_YOUR ASSIGNMENT:_ Produce an exact copy of the data below.

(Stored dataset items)
┌────────
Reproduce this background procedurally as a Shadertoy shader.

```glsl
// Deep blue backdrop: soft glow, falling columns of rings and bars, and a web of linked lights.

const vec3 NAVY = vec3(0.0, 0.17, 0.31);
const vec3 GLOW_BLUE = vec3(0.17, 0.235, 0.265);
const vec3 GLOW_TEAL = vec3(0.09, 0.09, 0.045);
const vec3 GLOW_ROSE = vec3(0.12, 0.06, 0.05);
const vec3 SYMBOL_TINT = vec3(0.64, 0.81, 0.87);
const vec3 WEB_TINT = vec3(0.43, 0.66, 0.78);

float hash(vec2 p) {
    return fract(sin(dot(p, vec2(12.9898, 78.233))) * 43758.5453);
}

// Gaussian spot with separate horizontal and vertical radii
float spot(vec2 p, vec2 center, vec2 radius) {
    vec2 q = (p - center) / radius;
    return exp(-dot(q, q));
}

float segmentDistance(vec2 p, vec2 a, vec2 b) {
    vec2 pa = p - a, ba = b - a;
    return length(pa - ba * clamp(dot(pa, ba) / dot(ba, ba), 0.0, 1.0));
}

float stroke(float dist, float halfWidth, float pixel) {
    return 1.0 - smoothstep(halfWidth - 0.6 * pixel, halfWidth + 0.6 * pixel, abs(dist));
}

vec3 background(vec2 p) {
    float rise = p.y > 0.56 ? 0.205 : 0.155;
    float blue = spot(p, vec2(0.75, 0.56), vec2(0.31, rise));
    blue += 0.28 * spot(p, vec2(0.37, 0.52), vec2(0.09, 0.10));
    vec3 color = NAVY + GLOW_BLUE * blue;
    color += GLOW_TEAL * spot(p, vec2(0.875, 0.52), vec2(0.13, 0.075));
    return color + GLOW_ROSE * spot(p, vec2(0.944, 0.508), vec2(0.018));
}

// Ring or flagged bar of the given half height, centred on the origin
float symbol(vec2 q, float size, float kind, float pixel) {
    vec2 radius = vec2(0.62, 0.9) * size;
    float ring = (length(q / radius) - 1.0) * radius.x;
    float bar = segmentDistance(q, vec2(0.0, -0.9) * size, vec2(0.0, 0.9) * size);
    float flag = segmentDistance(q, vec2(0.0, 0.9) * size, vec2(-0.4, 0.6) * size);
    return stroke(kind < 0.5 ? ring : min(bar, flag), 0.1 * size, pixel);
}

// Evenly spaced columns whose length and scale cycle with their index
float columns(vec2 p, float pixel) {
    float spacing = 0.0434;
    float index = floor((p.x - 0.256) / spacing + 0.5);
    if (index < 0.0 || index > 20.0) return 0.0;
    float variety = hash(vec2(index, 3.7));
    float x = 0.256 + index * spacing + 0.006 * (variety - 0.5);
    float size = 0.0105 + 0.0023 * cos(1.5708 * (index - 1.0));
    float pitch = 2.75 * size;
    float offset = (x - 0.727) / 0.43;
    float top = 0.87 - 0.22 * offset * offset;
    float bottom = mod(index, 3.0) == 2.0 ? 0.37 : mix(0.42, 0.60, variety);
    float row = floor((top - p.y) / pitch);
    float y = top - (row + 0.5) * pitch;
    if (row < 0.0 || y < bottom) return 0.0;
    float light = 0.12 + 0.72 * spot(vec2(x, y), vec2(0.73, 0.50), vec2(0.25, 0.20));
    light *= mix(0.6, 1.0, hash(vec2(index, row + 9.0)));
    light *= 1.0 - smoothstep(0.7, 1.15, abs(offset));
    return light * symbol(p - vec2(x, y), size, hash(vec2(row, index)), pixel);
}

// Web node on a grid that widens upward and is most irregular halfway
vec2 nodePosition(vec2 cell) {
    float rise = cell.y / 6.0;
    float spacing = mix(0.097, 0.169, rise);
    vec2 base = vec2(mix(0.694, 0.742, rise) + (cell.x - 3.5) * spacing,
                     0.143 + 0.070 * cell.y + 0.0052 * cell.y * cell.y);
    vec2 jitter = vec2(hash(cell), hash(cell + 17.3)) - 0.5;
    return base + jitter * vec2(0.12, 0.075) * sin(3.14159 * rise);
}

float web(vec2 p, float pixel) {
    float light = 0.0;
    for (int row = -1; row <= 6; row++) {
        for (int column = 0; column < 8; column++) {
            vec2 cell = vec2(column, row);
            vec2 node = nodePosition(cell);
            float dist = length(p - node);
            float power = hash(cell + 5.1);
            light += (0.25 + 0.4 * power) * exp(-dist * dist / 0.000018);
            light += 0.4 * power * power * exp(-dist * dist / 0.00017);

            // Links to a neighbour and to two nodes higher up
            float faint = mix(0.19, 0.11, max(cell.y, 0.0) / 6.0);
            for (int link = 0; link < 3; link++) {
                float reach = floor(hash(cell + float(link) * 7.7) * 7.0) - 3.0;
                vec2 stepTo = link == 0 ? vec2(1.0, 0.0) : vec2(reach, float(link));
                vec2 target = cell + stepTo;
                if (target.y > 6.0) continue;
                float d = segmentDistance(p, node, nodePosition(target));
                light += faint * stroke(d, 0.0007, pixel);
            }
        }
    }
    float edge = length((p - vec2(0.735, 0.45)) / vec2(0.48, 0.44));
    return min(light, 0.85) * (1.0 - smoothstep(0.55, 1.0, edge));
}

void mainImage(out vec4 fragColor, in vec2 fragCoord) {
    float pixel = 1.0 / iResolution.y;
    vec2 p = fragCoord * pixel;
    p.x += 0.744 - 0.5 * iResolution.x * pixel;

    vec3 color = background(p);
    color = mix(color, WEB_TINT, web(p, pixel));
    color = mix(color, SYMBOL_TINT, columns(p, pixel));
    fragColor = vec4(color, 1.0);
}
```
└────────
_RESPONSE TO THIS EXERCISE:_
Reproduce this background procedurally as a Shadertoy shader.

```glsl
// Deep blue backdrop: soft glow, falling columns of rings and bars, and a web of linked lights.

const vec3 NAVY = vec3(0.0, 0.17, 0.31);
const vec3 GLOW_BLUE = vec3(0.17, 0.235, 0.265);
const vec3 GLOW_TEAL = vec3(0.09, 0.09, 0.045);
const vec3 GLOW_ROSE = vec3(0.12, 0.06, 0.05);
const vec3 SYMBOL_TINT = vec3(0.64, 0.81, 0.87);
const vec3 WEB_TINT = vec3(0.43, 0.66, 0.78);

float hash(vec2 p) {
    return fract(sin(dot(p, vec2(12.9898, 78.233))) * 43758.5453);
}

// Gaussian spot with separate horizontal and vertical radii
float spot(vec2 p, vec2 center, vec2 radius) {
    vec2 q = (p - center) / radius;
    return exp(-dot(q, q));
}

float segmentDistance(vec2 p, vec2 a, vec2 b) {
    vec2 pa = p - a, ba = b - a;
    return length(pa - ba * clamp(dot(pa, ba) / dot(ba, ba), 0.0, 1.0));
}

float stroke(float dist, float halfWidth, float pixel) {
    return 1.0 - smoothstep(halfWidth - 0.6 * pixel, halfWidth + 0.6 * pixel, abs(dist));
}

vec3 background(vec2 p) {
    float rise = p.y > 0.56 ? 0.205 : 0.155;
    float blue = spot(p, vec2(0.75, 0.56), vec2(0.31, rise));
    blue += 0.28 * spot(p, vec2(0.37, 0.52), vec2(0.09, 0.10));
    vec3 color = NAVY + GLOW_BLUE * blue;
    color += GLOW_TEAL * spot(p, vec2(0.875, 0.52), vec2(0.13, 0.075));
    return color + GLOW_ROSE * spot(p, vec2(0.944, 0.508), vec2(0.018));
}

// Ring or flagged bar of the given half height, centred on the origin
float symbol(vec2 q, float size, float kind, float pixel) {
    vec2 radius = vec2(0.62, 0.9) * size;
    float ring = (length(q / radius) - 1.0) * radius.x;
    float bar = segmentDistance(q, vec2(0.0, -0.9) * size, vec2(0.0, 0.9) * size);
    float flag = segmentDistance(q, vec2(0.0, 0.9) * size, vec2(-0.4, 0.6) * size);
    return stroke(kind < 0.5 ? ring : min(bar, flag), 0.1 * size, pixel);
}

// Evenly spaced columns whose length and scale cycle with their index
float columns(vec2 p, float pixel) {
    float spacing = 0.0434;
    float index = floor((p.x - 0.256) / spacing + 0.5);
    if (index < 0.0 || index > 20.0) return 0.0;
    float variety = hash(vec2(index, 3.7));
    float x = 0.256 + index * spacing + 0.006 * (variety - 0.5);
    float size = 0.0105 + 0.0023 * cos(1.5708 * (index - 1.0));
    float pitch = 2.75 * size;
    float offset = (x - 0.727) / 0.43;
    float top = 0.87 - 0.22 * offset * offset;
    float bottom = mod(index, 3.0) == 2.0 ? 0.37 : mix(0.42, 0.60, variety);
    float row = floor((top - p.y) / pitch);
    float y = top - (row + 0.5) * pitch;
    if (row < 0.0 || y < bottom) return 0.0;
    float light = 0.12 + 0.72 * spot(vec2(x, y), vec2(0.73, 0.50), vec2(0.25, 0.20));
    light *= mix(0.6, 1.0, hash(vec2(index, row + 9.0)));
    light *= 1.0 - smoothstep(0.7, 1.15, abs(offset));
    return light * symbol(p - vec2(x, y), size, hash(vec2(row, index)), pixel);
}

// Web node on a grid that widens upward and is most irregular halfway
vec2 nodePosition(vec2 cell) {
    float rise = cell.y / 6.0;
    float spacing = mix(0.097, 0.169, rise);
    vec2 base = vec2(mix(0.694, 0.742, rise) + (cell.x - 3.5) * spacing,
                     0.143 + 0.070 * cell.y + 0.0052 * cell.y * cell.y);
    vec2 jitter = vec2(hash(cell), hash(cell + 17.3)) - 0.5;
    return base + jitter * vec2(0.12, 0.075) * sin(3.14159 * rise);
}

float web(vec2 p, float pixel) {
    float light = 0.0;
    for (int row = -1; row <= 6; row++) {
        for (int column = 0; column < 8; column++) {
            vec2 cell = vec2(column, row);
            vec2 node = nodePosition(cell);
            float dist = length(p - node);
            float power = hash(cell + 5.1);
            light += (0.25 + 0.4 * power) * exp(-dist * dist / 0.000018);
            light += 0.4 * power * power * exp(-dist * dist / 0.00017);

            // Links to a neighbour and to two nodes higher up
            float faint = mix(0.19, 0.11, max(cell.y, 0.0) / 6.0);
            for (int link = 0; link < 3; link++) {
                float reach = floor(hash(cell + float(link) * 7.7) * 7.0) - 3.0;
                vec2 stepTo = link == 0 ? vec2(1.0, 0.0) : vec2(reach, float(link));
                vec2 target = cell + stepTo;
                if (target.y > 6.0) continue;
                float d = segmentDistance(p, node, nodePosition(target));
                light += faint * stroke(d, 0.0007, pixel);
            }
        }
    }
    float edge = length((p - vec2(0.735, 0.45)) / vec2(0.48, 0.44));
    return min(light, 0.85) * (1.0 - smoothstep(0.55, 1.0, edge));
}

void mainImage(out vec4 fragColor, in vec2 fragCoord) {
    float pixel = 1.0 / iResolution.y;
    vec2 p = fragCoord * pixel;
    p.x += 0.744 - 0.5 * iResolution.x * pixel;

    vec3 color = background(p);
    color = mix(color, WEB_TINT, web(p, pixel));
    color = mix(color, SYMBOL_TINT, columns(p, pixel));
    fragColor = vec4(color, 1.0);
}
```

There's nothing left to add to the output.